Bannon Attacks Romney for Draft Dodging—But Breitbart Chief's Former Boss, Trump, Has Also Faced Questions Over War Record

Steve Bannon speaks before introducing Republican Senatorial candidate Roy Moore during a campaign event at Oak Hollow Farm on December 5 in Fairhope, Alabama. Joe Raedle/Getty Images

Former White House strategist Steve Bannon launched a scathing, personal attack on former Republican presidential candidate Mitt Romney during a stump speech for Alabama Senate hopeful Roy Moore Tuesday night.

The Breitbart chief criticized Romney's religion and his children at the rally for Moore.

"You hid behind your religion. You went to France to be a missionary while guys were dying in rice paddies in Vietnam," Bannon said.

"You ran for commander in chief and had five sons—not one day of service in Afghanistan or Iraq. We have 7,000 dead and 52,000 casualties, and where were the Romneys during those wars?" Bannon asked.

"Judge Roy Moore has more honor and integrity in his pinkie finger than your entire family."

Moore's campaign has been dogged by claims he molested a 14-year-old girl and harassed other teenagers. Romney had in a tweet earlier called Moore unfit for office, and said his election to the Senate would be a "stain on GOP and the nation."

"He's still bitter about Donald Trump.
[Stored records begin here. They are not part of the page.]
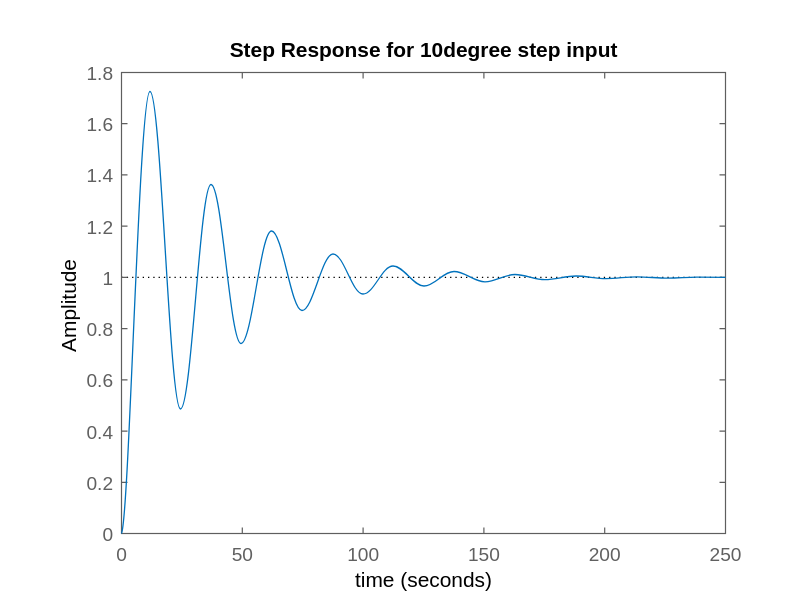
<!DOCTYPE html>
<html lang="en">
<head>
<meta charset="utf-8">
<title>Step Response for 10degree step input</title>
<style>
:root {
  --paper: #ffffff;
  --ink: #000000;
  --axis: #5e5e5e;
  --tick-text: #606060;
  --curve: #0072bd;
}
* { box-sizing: border-box; margin: 0; padding: 0; }
html, body { width: 801px; height: 600px; overflow: hidden; background: var(--paper); }
.chart {
  position: relative;
  width: 801px;
  height: 600px;
  display: grid;
  grid-template-columns: 58px 22px 33px 8.5px 604px 75.5px;
  grid-template-rows: 72.5px 461px 66.5px;
  font-family: "Liberation Sans", Arial, sans-serif;
  color: var(--ink);
}
.plot { position: absolute; inset: 0; width: 801px; height: 600px; }
.title {
  grid-area: 1 / 5;
  padding-top: 38px;
  font-size: 20.9px;
  line-height: 24px;
  text-align: center;
  white-space: nowrap;
}
.y-label {
  grid-area: 2 / 2;
  justify-self: center;
  align-self: center;
  writing-mode: vertical-rl;
  transform: rotate(180deg) translateY(-2px);
  font-size: 20.9px;
  line-height: 22px;
}
.ticks { list-style: none; display: flex; justify-content: space-between; font-size: 19.1px; line-height: 20px; color: var(--tick-text); }
.y-ticks { grid-area: 2 / 3; flex-direction: column; margin: -8.5px 0 -11.5px; text-align: right; }
.x-axis { grid-area: 3 / 5; padding-top: 11px; }
.x-ticks { margin: 0 -20px; }
.x-ticks li { width: 40px; text-align: center; }
.x-label { margin-top: 3px; font-size: 20.9px; line-height: 24px; text-align: center; }
</style>
</head>
<body>
<main class="chart">
  <svg class="plot" viewBox="0 0 801 600" role="img" aria-label="Damped oscillation settling at an amplitude of 1">
    <defs>
      <path id="x-marks" d="M242.3 0v6M363.1 0v6M483.9 0v6M604.7 0v6"/>
      <path id="y-marks" d="M0 123.7h6M0 174.9h6M0 226.2h6M0 277.4h6M0 328.6h6M0 379.8h6M0 431.1h6M0 482.3h6"/>
    </defs>
    <line x1="121.5" y1="277.4" x2="725.5" y2="277.4" stroke="var(--ink)" stroke-width="1.2" stroke-dasharray="1.3 4"/>
    <g fill="none" stroke="var(--axis)" stroke-width="1.2">
      <rect x="121.5" y="72.5" width="604" height="461"/>
      <use href="#x-marks" y="72.5"/>
      <use href="#x-marks" y="527.5"/>
      <use href="#y-marks" x="121.5"/>
      <use href="#y-marks" x="719.5"/>
    </g>
    <path fill="none" stroke="var(--curve)" stroke-width="1.3" stroke-linejoin="round" d="M121.5 533.5C129.5 515 139 91.5 150 91.5S169.500 409 180.500 409S200 184.500 211 184.500S230 343.500 241 343.500S260.500 231 271.500 231S291 310.500 302 310.500S322 254 333 254S352 294 363 294S382 266 393 266S413 286 424 286S443 271.500 454 271.500S474 281.800 485 281.800S504 274.500 515 274.500S534 279.600 545 279.600S565 276 576 276S595 278.600 606 278.600S626 276.800 637 276.800S657 278.200 668 278.200S686 277.200 697 277.200L725.500 277.400"/>
  </svg>

  <h1 class="title">Step Response for 10degree step input</h1>
  <p class="y-label">Amplitude</p>
  <ol class="ticks y-ticks">
    <li>1.8</li><li>1.6</li><li>1.4</li><li>1.2</li><li>1</li><li>0.8</li><li>0.6</li><li>0.4</li><li>0.2</li><li>0</li>
  </ol>
  <div class="x-axis">
    <ol class="ticks x-ticks">
      <li>0</li><li>50</li><li>100</li><li>150</li><li>200</li><li>250</li>
    </ol>
    <p class="x-label">time (seconds)</p>
  </div>
</main>
</body>
</html>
Embrace it, Mitt. He is president of the United States and commander of armed forces, something you so miserably failed at," Bannon said Tuesday.

Romney received a missionary deferment during the Vietnam War.

However, Bannon's former boss, President Donald Trump, has also faced questions over his war record.

Trump received deferments for military service in Vietnam—three for medical reasons and two educational. Trump has claimed that a bone spurs ailment prevented him from serving.

Trump's longtime personal physician, Harold Bornstein, made no mention of the heel spurs when he gave Trump a clean bill of health when the reality-TV star and property developer announced his candidacy.

None of Trump's four adult children have served in the military.

Bannon served for seven years in the U.S. Navy before going on to work as an investment banker for Goldman Sachs and joining the Trump campaign in 2016 as chief executive.

Trump threw his backing behind Moore in a tweet Monday for the first time since accusations of sexual assault were made against the candidate.

In his speech, Bannon also attacked other GOP figures who have been critical of Moore, including Arizona Senator Jeff Flake and Senate Majority Leader Mitch McConnell.

Flake announced Tuesday that he was going to put "country over party" by donating $100 to the campaign of Doug Jones, the Democratic candidate who is running against Moore.

"C'mon brother, if you're going to write a check, write a check," Bannon said of the amount, before mocking Flake's approval ratings.

Bannon has vowed to wage war against GOP establishment figures he accuses of setting out to derail Trump's populist agenda—and backed Moore against establishment candidate Luther Strange in the Alabama Republican primaries in September.

Bannon called accusations of sexual assault against Moore a "setup" by the "opposition party," a term he uses to refer to the media.

"If they can destroy Roy Moore, they can destroy you," Bannon said.